Although macroeconomic headwinds have impacted most industries, the technology sector has witnessed the most pronounced stock market selloffs. Companies such as Meta recently issued dismal third-quarter earnings reports, leading some executives and investors to pursue layoffs in order to reduce costs through the choppy economic waters.
Stripe CEO Patrick Collison sent a note to employees at the payment processing platform announcing that executives would be reducing headcount by roughly 14% due to “sparser startup funding” and other trends stemming from the poor economy. “Our business is fundamentally well-positioned to weather harsh circumstances. We provide an important foundation to our customers and Stripe is not a discretionary service that customers turn off if budget is squeezed,” Collison wrote. “However, we do need to match the pace of our investments with the realities around us.”
The move will reduce headcount to roughly 7,000, marking the same number of workers Stripe employed at the beginning of the year. Collison added that the company was “much too optimistic” about the internet economy’s growth and “grew operating costs too quickly.”

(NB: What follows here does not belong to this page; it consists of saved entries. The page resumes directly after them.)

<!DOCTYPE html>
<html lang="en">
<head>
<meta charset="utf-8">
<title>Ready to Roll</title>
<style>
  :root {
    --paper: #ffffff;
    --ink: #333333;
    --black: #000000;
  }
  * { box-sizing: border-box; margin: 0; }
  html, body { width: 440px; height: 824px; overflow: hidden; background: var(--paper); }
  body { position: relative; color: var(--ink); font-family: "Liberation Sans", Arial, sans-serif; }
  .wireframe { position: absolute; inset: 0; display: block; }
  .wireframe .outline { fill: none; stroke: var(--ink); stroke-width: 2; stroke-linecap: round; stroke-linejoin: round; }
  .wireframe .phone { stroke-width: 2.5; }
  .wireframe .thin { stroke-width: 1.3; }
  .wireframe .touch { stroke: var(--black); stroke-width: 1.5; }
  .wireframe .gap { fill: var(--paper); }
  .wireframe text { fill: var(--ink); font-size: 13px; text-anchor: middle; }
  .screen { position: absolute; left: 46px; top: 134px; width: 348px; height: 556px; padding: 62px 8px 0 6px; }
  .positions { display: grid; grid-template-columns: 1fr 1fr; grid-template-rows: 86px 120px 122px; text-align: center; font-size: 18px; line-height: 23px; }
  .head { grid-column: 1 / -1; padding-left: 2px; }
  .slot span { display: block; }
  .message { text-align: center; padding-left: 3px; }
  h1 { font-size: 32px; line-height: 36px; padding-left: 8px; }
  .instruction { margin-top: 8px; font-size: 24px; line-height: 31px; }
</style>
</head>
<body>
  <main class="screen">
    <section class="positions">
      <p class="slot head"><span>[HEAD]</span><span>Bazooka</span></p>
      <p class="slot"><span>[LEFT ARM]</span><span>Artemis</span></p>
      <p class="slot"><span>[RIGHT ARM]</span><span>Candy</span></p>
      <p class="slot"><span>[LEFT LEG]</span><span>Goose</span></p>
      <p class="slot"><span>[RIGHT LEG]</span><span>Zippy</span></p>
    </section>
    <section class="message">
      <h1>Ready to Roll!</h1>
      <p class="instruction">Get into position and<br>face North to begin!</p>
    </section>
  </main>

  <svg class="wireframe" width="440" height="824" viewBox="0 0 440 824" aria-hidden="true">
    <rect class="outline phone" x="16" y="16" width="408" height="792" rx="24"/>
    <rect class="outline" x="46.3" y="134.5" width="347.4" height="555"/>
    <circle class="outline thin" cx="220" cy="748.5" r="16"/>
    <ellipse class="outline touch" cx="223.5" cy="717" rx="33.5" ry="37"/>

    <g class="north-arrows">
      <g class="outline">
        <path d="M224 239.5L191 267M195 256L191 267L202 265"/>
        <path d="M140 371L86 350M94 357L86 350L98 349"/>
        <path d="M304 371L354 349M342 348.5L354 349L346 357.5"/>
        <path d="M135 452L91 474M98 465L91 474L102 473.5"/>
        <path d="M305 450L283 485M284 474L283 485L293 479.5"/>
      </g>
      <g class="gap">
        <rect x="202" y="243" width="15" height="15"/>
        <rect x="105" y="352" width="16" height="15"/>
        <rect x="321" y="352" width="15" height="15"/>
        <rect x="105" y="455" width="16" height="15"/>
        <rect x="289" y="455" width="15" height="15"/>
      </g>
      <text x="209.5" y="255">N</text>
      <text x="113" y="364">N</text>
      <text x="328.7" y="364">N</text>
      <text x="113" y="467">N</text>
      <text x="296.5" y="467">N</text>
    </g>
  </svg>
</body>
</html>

Meanwhile, Lyft CEO Logan Green and Lyft President John Zimmer said in an email obtained by CNBC that the ridesharing company would dismiss 13% of workers based upon “deprioritized initiatives, an effort to reduce management layers, broader savings goals, and, in some cases, performance trajectory.” The company currently has approximately 5,000 employees.
“There are several challenges playing out across the economy. We’re facing a probable recession sometime in the next year and rideshare insurance costs are going up,” the executives wrote. “We worked hard to bring down costs this summer: we slowed, then froze hiring; cut spending; and paused less-critical initiatives. Still, Lyft has to become leaner, which requires us to part with incredible team members.”
Also on Thursday, Amazon Senior Vice President of People Experience and Technology Beth Galetti informed employees that the e-commerce giant would institute a freeze on incremental hires in the corporate workforce. “We anticipate keeping this pause in place for the next few months, and will continue to monitor what we’re seeing in the economy and the business to adjust as we think makes sense,” she said.
Several technology companies, including Microsoft, Tesla, and Coinbase, already announced hiring pauses or layoffs earlier this year. Elon Musk, who recently took control of social media platform Twitter, plans to dismiss 3,700 of the company’s 7,500 employees as soon as Friday, according to a report from Bloomberg News.
In a recent letter, Altimeter Capital Management CEO Brad Gerstner told Meta CEO Mark Zuckerberg that his company, which has more than tripled its workforce from 25,000 people to 85,000 people over the past four years, could reduce costs by cutting bloated payrolls.
“It is a poorly kept secret in Silicon Valley that companies ranging from Google to Meta to Twitter to Uber could achieve similar levels of revenue with far fewer people,” the investor remarked. “I would take it a step further and argue that these incredible companies would run even better and more efficiently without the layers and lethargy that comes with this extreme rate of employee expansion.”